The government has announced plans for the the 200-person ferries to be built for Auckland Transport's inner and mid-harbour services, for launch in 2024.

But it is unclear whether they will mean cheaper trips for passengers.

The government is providing a $27 million funding grant to cover about 75 percent of the construction cost for the ferries, which will be owned by Auckland transport.

Minister of Energy and Resources Megan Woods said the current diesel ferries made up about 20 percent of the city's public transport emissions.

"These electric ferries promise to dramatically reduce greenhouse gas emissions, with each electric ferry displacing approximately 1000 tonnes of carbon emissions annually," she said.

"This project will be a major boost to the rapidly developing maritime clean technology sector in New Zealand, and will further upskill the maritime transport sector in New Zealand."

But the new vessels were no guarantee of competition on the water.

"Part of the project will be working through the operations model. And obviously Fullers are part of the picture in there," she told Checkpoint.

Ferry operator Fullers runs most harbour services in Auckland.

Recently, Minister of Transport Michael Wood said he was "hacked off" at the company for moving slowly to provide discounted fares in line with the government's half-price public transport scheme.

"Obviously Fullers has expertise in ferry operation. But like any of these things, we need to make sure that we're getting a good model being set up, because a big part of this project is also the research element. Not only how to build the boats and how they operate in New Zealand, but how to make them work from a business perspective as well," Woods said.

"As to how and who will operate it, it hasn't been decided.

"I'm not saying I want Fullers to run it. What I'm saying is I want us to, as part of what we're doing here, work through what is the best model for passengers. What is going to get more people out of their cars, onto public transport and using efficient public transport."
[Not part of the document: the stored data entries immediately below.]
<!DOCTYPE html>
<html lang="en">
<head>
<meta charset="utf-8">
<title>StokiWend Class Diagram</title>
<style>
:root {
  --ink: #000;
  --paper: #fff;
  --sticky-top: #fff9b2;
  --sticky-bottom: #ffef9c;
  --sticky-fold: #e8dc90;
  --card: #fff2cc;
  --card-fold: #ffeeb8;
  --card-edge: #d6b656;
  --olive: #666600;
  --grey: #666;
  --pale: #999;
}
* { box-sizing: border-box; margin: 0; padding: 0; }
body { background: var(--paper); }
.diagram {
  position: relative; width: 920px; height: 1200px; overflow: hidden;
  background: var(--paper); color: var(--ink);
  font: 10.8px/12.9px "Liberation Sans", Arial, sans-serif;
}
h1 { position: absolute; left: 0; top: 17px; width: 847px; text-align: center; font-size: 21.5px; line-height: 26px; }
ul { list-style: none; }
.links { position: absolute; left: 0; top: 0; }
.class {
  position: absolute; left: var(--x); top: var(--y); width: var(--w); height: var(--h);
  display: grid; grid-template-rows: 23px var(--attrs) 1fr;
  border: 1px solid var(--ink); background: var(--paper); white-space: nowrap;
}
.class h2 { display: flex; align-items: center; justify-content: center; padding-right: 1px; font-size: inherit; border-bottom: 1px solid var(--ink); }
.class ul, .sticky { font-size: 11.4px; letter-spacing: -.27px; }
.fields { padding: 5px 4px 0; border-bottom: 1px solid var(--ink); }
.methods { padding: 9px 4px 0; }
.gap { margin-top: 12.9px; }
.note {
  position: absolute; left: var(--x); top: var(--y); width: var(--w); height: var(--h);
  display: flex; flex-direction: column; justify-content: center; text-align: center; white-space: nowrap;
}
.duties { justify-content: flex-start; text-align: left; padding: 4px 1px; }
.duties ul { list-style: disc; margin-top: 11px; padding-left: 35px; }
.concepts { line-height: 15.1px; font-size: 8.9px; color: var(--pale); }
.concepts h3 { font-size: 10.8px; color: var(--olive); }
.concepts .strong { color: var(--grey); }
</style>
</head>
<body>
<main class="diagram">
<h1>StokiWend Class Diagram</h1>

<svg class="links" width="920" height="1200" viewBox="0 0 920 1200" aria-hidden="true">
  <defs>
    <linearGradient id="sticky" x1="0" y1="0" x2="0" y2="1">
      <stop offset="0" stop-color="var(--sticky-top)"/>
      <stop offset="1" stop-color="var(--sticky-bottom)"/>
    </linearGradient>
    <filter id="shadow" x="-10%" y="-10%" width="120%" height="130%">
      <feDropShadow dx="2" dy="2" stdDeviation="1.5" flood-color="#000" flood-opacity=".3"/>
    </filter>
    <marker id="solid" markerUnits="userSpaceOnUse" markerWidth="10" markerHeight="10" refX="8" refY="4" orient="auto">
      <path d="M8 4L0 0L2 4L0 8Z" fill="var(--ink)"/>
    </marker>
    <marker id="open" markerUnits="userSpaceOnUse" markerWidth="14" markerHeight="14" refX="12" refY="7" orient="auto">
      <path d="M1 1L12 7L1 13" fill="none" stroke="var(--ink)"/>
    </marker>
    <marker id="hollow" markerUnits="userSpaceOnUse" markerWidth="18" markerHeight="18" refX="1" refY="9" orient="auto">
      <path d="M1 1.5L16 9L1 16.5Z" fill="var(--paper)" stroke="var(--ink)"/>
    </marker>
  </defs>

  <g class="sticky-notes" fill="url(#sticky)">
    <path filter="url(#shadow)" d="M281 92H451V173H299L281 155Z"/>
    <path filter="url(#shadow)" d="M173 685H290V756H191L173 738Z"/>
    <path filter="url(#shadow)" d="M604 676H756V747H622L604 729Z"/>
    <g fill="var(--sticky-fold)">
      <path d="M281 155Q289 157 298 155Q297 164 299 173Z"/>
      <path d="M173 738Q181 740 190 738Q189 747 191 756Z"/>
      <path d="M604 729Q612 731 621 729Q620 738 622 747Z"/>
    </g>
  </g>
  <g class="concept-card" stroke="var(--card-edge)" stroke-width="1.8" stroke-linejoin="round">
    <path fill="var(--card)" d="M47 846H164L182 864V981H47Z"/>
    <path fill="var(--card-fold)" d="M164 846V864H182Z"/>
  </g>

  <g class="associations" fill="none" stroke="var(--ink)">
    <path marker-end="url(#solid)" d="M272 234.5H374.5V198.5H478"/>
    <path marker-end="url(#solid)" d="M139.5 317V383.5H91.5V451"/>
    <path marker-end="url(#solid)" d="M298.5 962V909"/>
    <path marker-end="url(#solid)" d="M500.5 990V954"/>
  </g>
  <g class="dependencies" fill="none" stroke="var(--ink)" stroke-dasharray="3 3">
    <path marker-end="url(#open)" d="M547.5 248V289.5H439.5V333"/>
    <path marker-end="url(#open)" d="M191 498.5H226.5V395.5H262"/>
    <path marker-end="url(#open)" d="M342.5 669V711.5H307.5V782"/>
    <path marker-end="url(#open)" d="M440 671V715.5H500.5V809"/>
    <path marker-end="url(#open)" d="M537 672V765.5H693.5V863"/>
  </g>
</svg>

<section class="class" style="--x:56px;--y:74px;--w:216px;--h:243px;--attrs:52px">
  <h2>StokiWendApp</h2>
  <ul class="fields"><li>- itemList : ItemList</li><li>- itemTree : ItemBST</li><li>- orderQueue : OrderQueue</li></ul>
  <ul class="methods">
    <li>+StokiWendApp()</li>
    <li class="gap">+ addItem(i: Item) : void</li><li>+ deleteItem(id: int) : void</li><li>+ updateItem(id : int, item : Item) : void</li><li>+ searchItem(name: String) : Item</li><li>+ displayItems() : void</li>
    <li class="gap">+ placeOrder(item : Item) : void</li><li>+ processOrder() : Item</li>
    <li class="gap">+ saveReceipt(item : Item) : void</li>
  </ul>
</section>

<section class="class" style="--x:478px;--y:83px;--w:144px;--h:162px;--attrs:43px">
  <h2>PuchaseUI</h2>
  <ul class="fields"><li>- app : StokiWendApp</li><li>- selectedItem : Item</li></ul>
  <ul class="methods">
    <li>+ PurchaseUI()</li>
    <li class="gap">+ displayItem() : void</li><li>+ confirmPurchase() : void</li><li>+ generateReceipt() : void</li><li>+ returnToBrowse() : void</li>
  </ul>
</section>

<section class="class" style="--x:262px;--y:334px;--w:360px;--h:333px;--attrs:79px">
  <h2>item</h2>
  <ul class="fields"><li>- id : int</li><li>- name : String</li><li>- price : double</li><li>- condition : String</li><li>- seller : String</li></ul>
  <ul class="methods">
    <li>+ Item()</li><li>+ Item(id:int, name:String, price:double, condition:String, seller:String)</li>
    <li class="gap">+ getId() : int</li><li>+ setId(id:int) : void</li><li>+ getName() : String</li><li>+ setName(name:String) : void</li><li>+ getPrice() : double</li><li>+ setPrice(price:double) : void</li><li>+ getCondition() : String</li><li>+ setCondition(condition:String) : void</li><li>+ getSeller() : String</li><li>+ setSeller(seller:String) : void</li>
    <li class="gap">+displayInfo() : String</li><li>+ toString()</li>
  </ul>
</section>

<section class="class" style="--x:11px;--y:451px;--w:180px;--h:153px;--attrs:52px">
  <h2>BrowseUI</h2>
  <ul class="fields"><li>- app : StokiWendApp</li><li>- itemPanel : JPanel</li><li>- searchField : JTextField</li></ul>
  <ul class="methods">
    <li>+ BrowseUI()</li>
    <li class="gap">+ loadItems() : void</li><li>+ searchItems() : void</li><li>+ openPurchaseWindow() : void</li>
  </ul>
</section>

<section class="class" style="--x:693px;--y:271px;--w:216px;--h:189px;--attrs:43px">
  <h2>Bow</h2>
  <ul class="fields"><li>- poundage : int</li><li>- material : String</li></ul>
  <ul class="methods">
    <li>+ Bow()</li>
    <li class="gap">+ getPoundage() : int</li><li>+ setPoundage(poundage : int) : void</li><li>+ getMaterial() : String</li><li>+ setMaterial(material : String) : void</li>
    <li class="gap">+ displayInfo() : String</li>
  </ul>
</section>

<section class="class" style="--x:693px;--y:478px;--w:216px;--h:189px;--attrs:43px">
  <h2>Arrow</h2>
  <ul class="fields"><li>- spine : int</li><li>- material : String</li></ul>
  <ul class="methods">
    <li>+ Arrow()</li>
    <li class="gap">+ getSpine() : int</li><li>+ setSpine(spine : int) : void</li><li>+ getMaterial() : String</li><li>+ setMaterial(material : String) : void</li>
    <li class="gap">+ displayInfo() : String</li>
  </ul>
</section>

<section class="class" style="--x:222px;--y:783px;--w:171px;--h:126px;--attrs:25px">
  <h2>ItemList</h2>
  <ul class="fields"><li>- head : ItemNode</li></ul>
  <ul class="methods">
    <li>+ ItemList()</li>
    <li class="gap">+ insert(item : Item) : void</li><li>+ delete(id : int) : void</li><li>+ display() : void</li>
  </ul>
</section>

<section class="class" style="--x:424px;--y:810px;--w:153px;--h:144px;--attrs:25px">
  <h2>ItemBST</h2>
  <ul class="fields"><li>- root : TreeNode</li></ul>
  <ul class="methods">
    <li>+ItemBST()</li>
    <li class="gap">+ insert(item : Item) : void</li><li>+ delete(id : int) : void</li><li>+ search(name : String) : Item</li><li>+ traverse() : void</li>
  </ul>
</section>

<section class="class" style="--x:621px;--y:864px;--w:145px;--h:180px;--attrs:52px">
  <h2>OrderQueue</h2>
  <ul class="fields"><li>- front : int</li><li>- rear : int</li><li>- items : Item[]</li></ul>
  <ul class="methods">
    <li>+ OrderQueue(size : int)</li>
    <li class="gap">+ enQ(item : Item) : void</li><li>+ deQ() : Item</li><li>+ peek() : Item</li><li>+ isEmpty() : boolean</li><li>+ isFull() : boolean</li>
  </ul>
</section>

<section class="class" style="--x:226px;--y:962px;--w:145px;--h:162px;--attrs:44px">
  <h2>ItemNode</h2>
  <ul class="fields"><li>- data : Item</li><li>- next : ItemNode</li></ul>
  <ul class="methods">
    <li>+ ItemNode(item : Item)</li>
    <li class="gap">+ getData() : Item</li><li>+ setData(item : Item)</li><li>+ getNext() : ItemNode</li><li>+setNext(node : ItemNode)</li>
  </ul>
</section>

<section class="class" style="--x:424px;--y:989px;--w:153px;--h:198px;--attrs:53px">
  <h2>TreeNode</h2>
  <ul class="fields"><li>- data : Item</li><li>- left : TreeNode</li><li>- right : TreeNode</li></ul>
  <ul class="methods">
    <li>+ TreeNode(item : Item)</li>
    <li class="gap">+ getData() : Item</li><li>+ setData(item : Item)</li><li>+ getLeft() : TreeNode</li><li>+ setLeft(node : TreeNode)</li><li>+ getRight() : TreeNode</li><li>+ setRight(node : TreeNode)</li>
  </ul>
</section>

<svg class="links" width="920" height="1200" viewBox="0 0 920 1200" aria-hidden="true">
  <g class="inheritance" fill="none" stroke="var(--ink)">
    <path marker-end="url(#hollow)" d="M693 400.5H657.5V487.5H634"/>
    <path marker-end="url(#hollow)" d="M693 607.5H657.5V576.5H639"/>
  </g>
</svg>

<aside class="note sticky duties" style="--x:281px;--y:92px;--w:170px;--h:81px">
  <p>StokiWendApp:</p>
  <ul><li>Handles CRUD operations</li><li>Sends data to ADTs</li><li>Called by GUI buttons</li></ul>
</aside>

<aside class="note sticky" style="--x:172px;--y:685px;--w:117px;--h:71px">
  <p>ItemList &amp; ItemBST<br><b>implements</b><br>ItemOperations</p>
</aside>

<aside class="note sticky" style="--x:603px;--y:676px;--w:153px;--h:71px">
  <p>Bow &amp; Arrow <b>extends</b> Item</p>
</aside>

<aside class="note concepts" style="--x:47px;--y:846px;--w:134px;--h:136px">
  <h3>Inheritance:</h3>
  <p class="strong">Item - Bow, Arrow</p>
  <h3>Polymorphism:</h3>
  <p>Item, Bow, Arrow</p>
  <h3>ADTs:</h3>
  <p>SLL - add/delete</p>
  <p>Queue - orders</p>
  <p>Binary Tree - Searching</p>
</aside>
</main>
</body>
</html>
Woods could not guarantee fares would be cheaper on the new ferries.

"That's part of what the research will be, about how to make things work from a business perspective. You'd have to say that, yes, having a vessel that doesn't run on fossil fuels - that are only going to get more and more expensive - is going to be better for passengers over the long run.

"But working out those business models is a big part of what this project is about as well."
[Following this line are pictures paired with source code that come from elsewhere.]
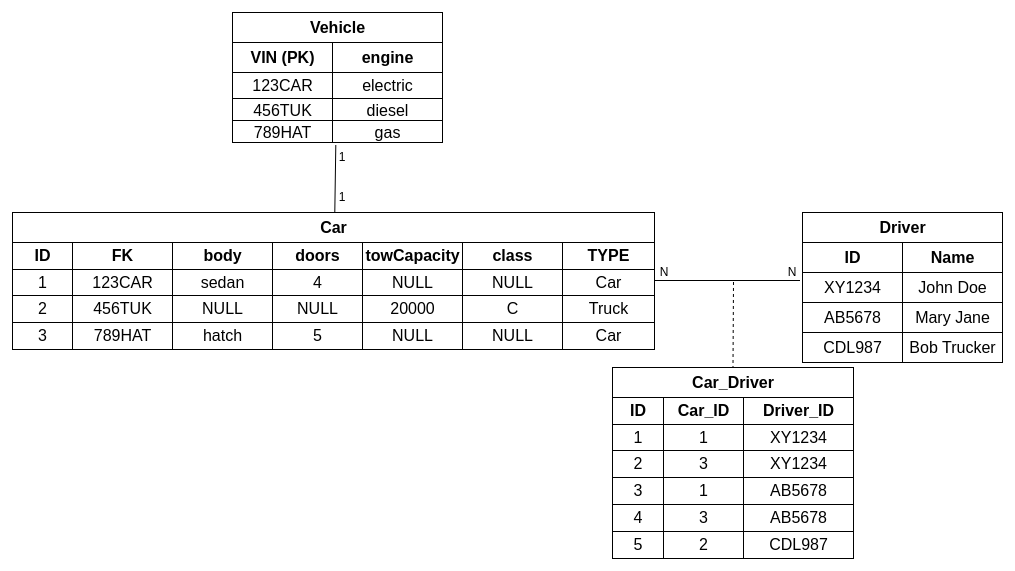
<!DOCTYPE html>
<html lang="en">
<head>
<meta charset="utf-8">
<title>Vehicle, car and driver tables</title>
<style>
:root { --ink: #000; --paper: #fff; }
* { box-sizing: border-box; margin: 0; padding: 0; }
body { width: 1015px; height: 571px; overflow: hidden; background: var(--paper); }
.diagram {
  position: relative; width: 1015px; height: 571px; overflow: hidden;
  color: var(--ink); font: 16px/18px "Liberation Sans", Arial, sans-serif;
}
.entity {
  position: absolute; display: grid; gap: 1px; padding: 1px; background: var(--ink);
}
.entity tbody, .entity tr { display: contents; }
.entity th, .entity td {
  display: flex; align-items: center; justify-content: center;
  min-width: 0; min-height: 0; background: var(--paper); white-space: nowrap;
}
.entity .title { grid-column: 1 / -1; }
.entity .low td { padding-top: 2px; }
.vehicle { left: 232px; top: 12px; grid-template: 29px 29px 25px 21px 21px / 99px 109px; }
.car { left: 12px; top: 212px; grid-template: 29px 26px 25px 26px 26px / 59px 99px 99px 89px 99px 99px 91px; }
.driver { left: 802px; top: 212px; grid-template: repeat(5, 29px) / 99px 99px; }
.car-driver { left: 612px; top: 367px; grid-template: 29px 26px 25px repeat(4, 26px) / 50px 79px 109px; }
.relations { position: absolute; left: 0; top: 0; }
.relations line { stroke: var(--ink); stroke-width: 1; }
.relations .association { stroke-dasharray: 3 3; }
.relations text { fill: var(--ink); font-size: 12px; text-anchor: middle; }
</style>
</head>
<body>
<main class="diagram">
  <svg class="relations" width="1015" height="571" viewBox="0 0 1015 571" aria-label="Relations between tables">
    <line x1="335.8" y1="145" x2="334.8" y2="212"/>
    <text x="342" y="161">1</text>
    <text x="342" y="201">1</text>
    <line x1="655" y1="280.5" x2="800" y2="280.5"/>
    <text x="664" y="276">N</text>
    <text x="792" y="276">N</text>
    <line class="association" x1="733.5" y1="282" x2="733" y2="367"/>
  </svg>

  <table class="entity vehicle">
    <tbody>
      <tr><th class="title" colspan="2">Vehicle</th></tr>
      <tr><th>VIN (PK)</th><th>engine</th></tr>
      <tr><td>123CAR</td><td>electric</td></tr>
      <tr class="low"><td>456TUK</td><td>diesel</td></tr>
      <tr class="low"><td>789HAT</td><td>gas</td></tr>
    </tbody>
  </table>

  <table class="entity car">
    <tbody>
      <tr><th class="title" colspan="7">Car</th></tr>
      <tr><th>ID</th><th>FK</th><th>body</th><th>doors</th><th>towCapacity</th><th>class</th><th>TYPE</th></tr>
      <tr><td>1</td><td>123CAR</td><td>sedan</td><td>4</td><td>NULL</td><td>NULL</td><td>Car</td></tr>
      <tr><td>2</td><td>456TUK</td><td>NULL</td><td>NULL</td><td>20000</td><td>C</td><td>Truck</td></tr>
      <tr><td>3</td><td>789HAT</td><td>hatch</td><td>5</td><td>NULL</td><td>NULL</td><td>Car</td></tr>
    </tbody>
  </table>

  <table class="entity driver">
    <tbody>
      <tr><th class="title" colspan="2">Driver</th></tr>
      <tr><th>ID</th><th>Name</th></tr>
      <tr><td>XY1234</td><td>John Doe</td></tr>
      <tr><td>AB5678</td><td>Mary Jane</td></tr>
      <tr><td>CDL987</td><td>Bob Trucker</td></tr>
    </tbody>
  </table>

  <table class="entity car-driver">
    <tbody>
      <tr><th class="title" colspan="3">Car_Driver</th></tr>
      <tr><th>ID</th><th>Car_ID</th><th>Driver_ID</th></tr>
      <tr><td>1</td><td>1</td><td>XY1234</td></tr>
      <tr><td>2</td><td>3</td><td>XY1234</td></tr>
      <tr><td>3</td><td>1</td><td>AB5678</td></tr>
      <tr><td>4</td><td>3</td><td>AB5678</td></tr>
      <tr><td>5</td><td>2</td><td>CDL987</td></tr>
    </tbody>
  </table>
</main>
</body>
</html>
Woods said she would not expect fares would be more than on the existing diesel ferries.

"Diesel is an incredibly expensive fuel … compare that to electricity, a much cheaper way of operating. But as I said, a big part of what we're doing here is working through what the business model for the operation of the ferries looks like as well.

"Our aim is to not make more expensive public transport. So my assumption would be that they will be cheaper because we want more people to be using public transport and we know reliability and cost are important parts of getting people onto public transport."
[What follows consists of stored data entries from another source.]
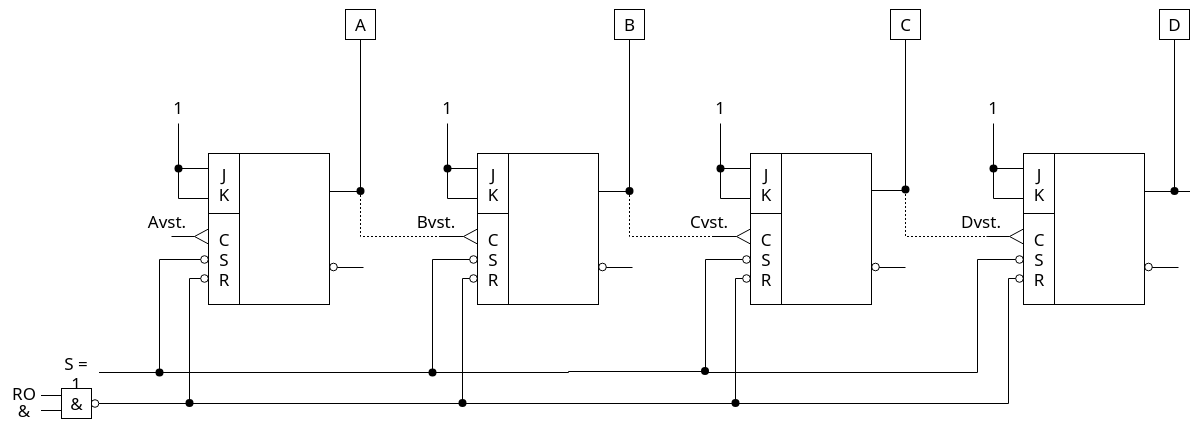
<!DOCTYPE html>
<html lang="sv">
<head>
<meta charset="utf-8">
<title>JK counter circuit</title>
<style>
:root { --ink: #000; --paper: #fff; }
* { box-sizing: border-box; }
html, body { margin: 0; }
body { width: 1200px; height: 430px; overflow: hidden; background: var(--paper); }
.circuit {
  position: relative; width: 1200px; height: 430px; overflow: hidden;
  color: var(--ink); font: 17px/20px "Noto Sans", "Open Sans", sans-serif;
}
.wires { position: absolute; inset: 0; fill: none; stroke: var(--ink); stroke-width: 1; }
.dots { fill: var(--ink); stroke: none; }
.bubble { fill: var(--paper); }
.dotted { stroke-dasharray: 2 2; }
.flipflop {
  position: absolute; left: var(--x); top: 153px; width: 122px; height: 152px;
  border: 1px solid var(--ink); display: flex;
}
.pins { width: 31px; border-right: 1px solid var(--ink); display: flex; flex-direction: column; text-align: center; }
.inputs { height: 60px; padding-top: 11px; border-bottom: 1px solid var(--ink); }
.controls { padding-top: 16px; }
.pins span { display: block; }
.terminal, .gate {
  position: absolute; left: var(--x); top: 9px; width: 31px; height: 31px;
  border: 1px solid var(--ink); display: flex; align-items: center; justify-content: center;
}
.gate { top: 388px; background: var(--paper); }
.label { position: absolute; left: var(--x); top: var(--y); transform: translate(-50%, -50%); white-space: nowrap; text-align: center; }
</style>
</head>
<body>
<main class="circuit">
  <svg class="wires" width="1200" height="430" viewBox="0 0 1200 430" aria-hidden="true">
    <defs>
      <g id="stage-leads">
        <path d="M-30 123.500V198.500H0M-30 168.500H0M0 229L-14 236.500L0 244M-37 236.500H-14M125 267.500H155"/>
        <g class="bubble">
          <circle cx="-4" cy="259.500" r="3.800"/>
          <circle cx="-4" cy="278.500" r="3.800"/>
          <circle cx="125" cy="267" r="3.800"/>
        </g>
        <circle class="dots" cx="-30" cy="168.500" r="4"/>
      </g>
    </defs>

    <g class="outputs">
      <path d="M330 191.500H360.500V40"/>
      <path d="M599 191.500H629.500V40"/>
      <path d="M872 190.500H905.500V40"/>
      <path d="M1145 191.500H1190M1174.500 191V40"/>
    </g>
    <g class="dotted">
      <path d="M360.500 191V236.500H441"/>
      <path d="M629.500 191V236.500H714"/>
      <path d="M905.500 190V236.500H987"/>
    </g>
    <g class="set-bus">
      <path d="M99 372.500H568.500V371.500H705V372.500H977.500V259.500H1016"/>
      <path d="M159.500 372V259.500H201M432.500 372V259.500H470M705.500 372V259.500H743"/>
    </g>
    <g class="reset-bus">
      <path d="M99 403.500H1008.500V278.500H1016"/>
      <path d="M189.500 403V278.500H201M462.500 403V278.500H470M735.500 403V278.500H743"/>
      <path d="M41 395.500H61M41 410.500H61"/>
      <circle class="bubble" cx="95" cy="403.500" r="3.800"/>
    </g>
    <g class="stages">
      <use href="#stage-leads" x="208.500"/>
      <use href="#stage-leads" x="477.500"/>
      <use href="#stage-leads" x="750.500"/>
      <use href="#stage-leads" x="1023.500"/>
    </g>
    <g class="dots">
      <circle cx="360.500" cy="191" r="4"/>
      <circle cx="629.500" cy="191" r="4"/>
      <circle cx="905.500" cy="189.500" r="4"/>
      <circle cx="1174.500" cy="191" r="4"/>
      <circle cx="159.500" cy="372.500" r="4"/>
      <circle cx="432.500" cy="372.500" r="4"/>
      <circle cx="705" cy="371" r="4"/>
      <circle cx="189.500" cy="403" r="4"/>
      <circle cx="462.500" cy="403" r="4"/>
      <circle cx="735.500" cy="403" r="4"/>
    </g>
  </svg>

  <div class="terminal" style="--x:345px">A</div>
  <div class="terminal" style="--x:614px">B</div>
  <div class="terminal" style="--x:890px">C</div>
  <div class="terminal" style="--x:1159px">D</div>

  <section class="flipflop" style="--x:208px">
    <div class="pins">
      <div class="inputs"><span>J</span><span>K</span></div>
      <div class="controls"><span>C</span><span>S</span><span>R</span></div>
    </div>
  </section>
  <section class="flipflop" style="--x:477px">
    <div class="pins">
      <div class="inputs"><span>J</span><span>K</span></div>
      <div class="controls"><span>C</span><span>S</span><span>R</span></div>
    </div>
  </section>
  <section class="flipflop" style="--x:750px">
    <div class="pins">
      <div class="inputs"><span>J</span><span>K</span></div>
      <div class="controls"><span>C</span><span>S</span><span>R</span></div>
    </div>
  </section>
  <section class="flipflop" style="--x:1023px">
    <div class="pins">
      <div class="inputs"><span>J</span><span>K</span></div>
      <div class="controls"><span>C</span><span>S</span><span>R</span></div>
    </div>
  </section>

  <span class="label" style="--x:178px;--y:108px">1</span>
  <span class="label" style="--x:447px;--y:108px">1</span>
  <span class="label" style="--x:720px;--y:108px">1</span>
  <span class="label" style="--x:993px;--y:108px">1</span>

  <span class="label" style="--x:167px;--y:222px">Avst.</span>
  <span class="label" style="--x:436px;--y:222px">Bvst.</span>
  <span class="label" style="--x:709px;--y:222px">Cvst.</span>
  <span class="label" style="--x:981px;--y:222px">Dvst.</span>

  <span class="label" style="--x:76px;--y:374px">S =<br>1</span>
  <span class="label" style="--x:24px;--y:394px">RO</span>
  <span class="label" style="--x:24px;--y:411px">&amp;</span>
  <div class="gate" style="--x:61px">&amp;</div>
</main>
</body>
</html>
The electric ferries have a range of 40km, so they will be able to travel the approximately 30km distance to Waiheke. Woods did not have a figure on how long it would take to recharge the vessel, but said the charging infrastructure is being worked through with Vector.

"In terms of the infrastructure … it will need to be in a way that can turn around the ferry quickly."

Woods said the two-year boat-building process is bringing together a lot of expertise from different local companies.

"This isn't simply going offshore and buying a ferry that's made elsewhere. This is using New Zealand maritime expertise to make boats that are ripe for our conditions."

The vessels will be constructed from carbon fibre and have a top speed of 25 knots - on par with the diesel ferries.

They will be made by Auckland boat builders McMullen and Wing with propulsion and control technology from the company Hamilton Jet.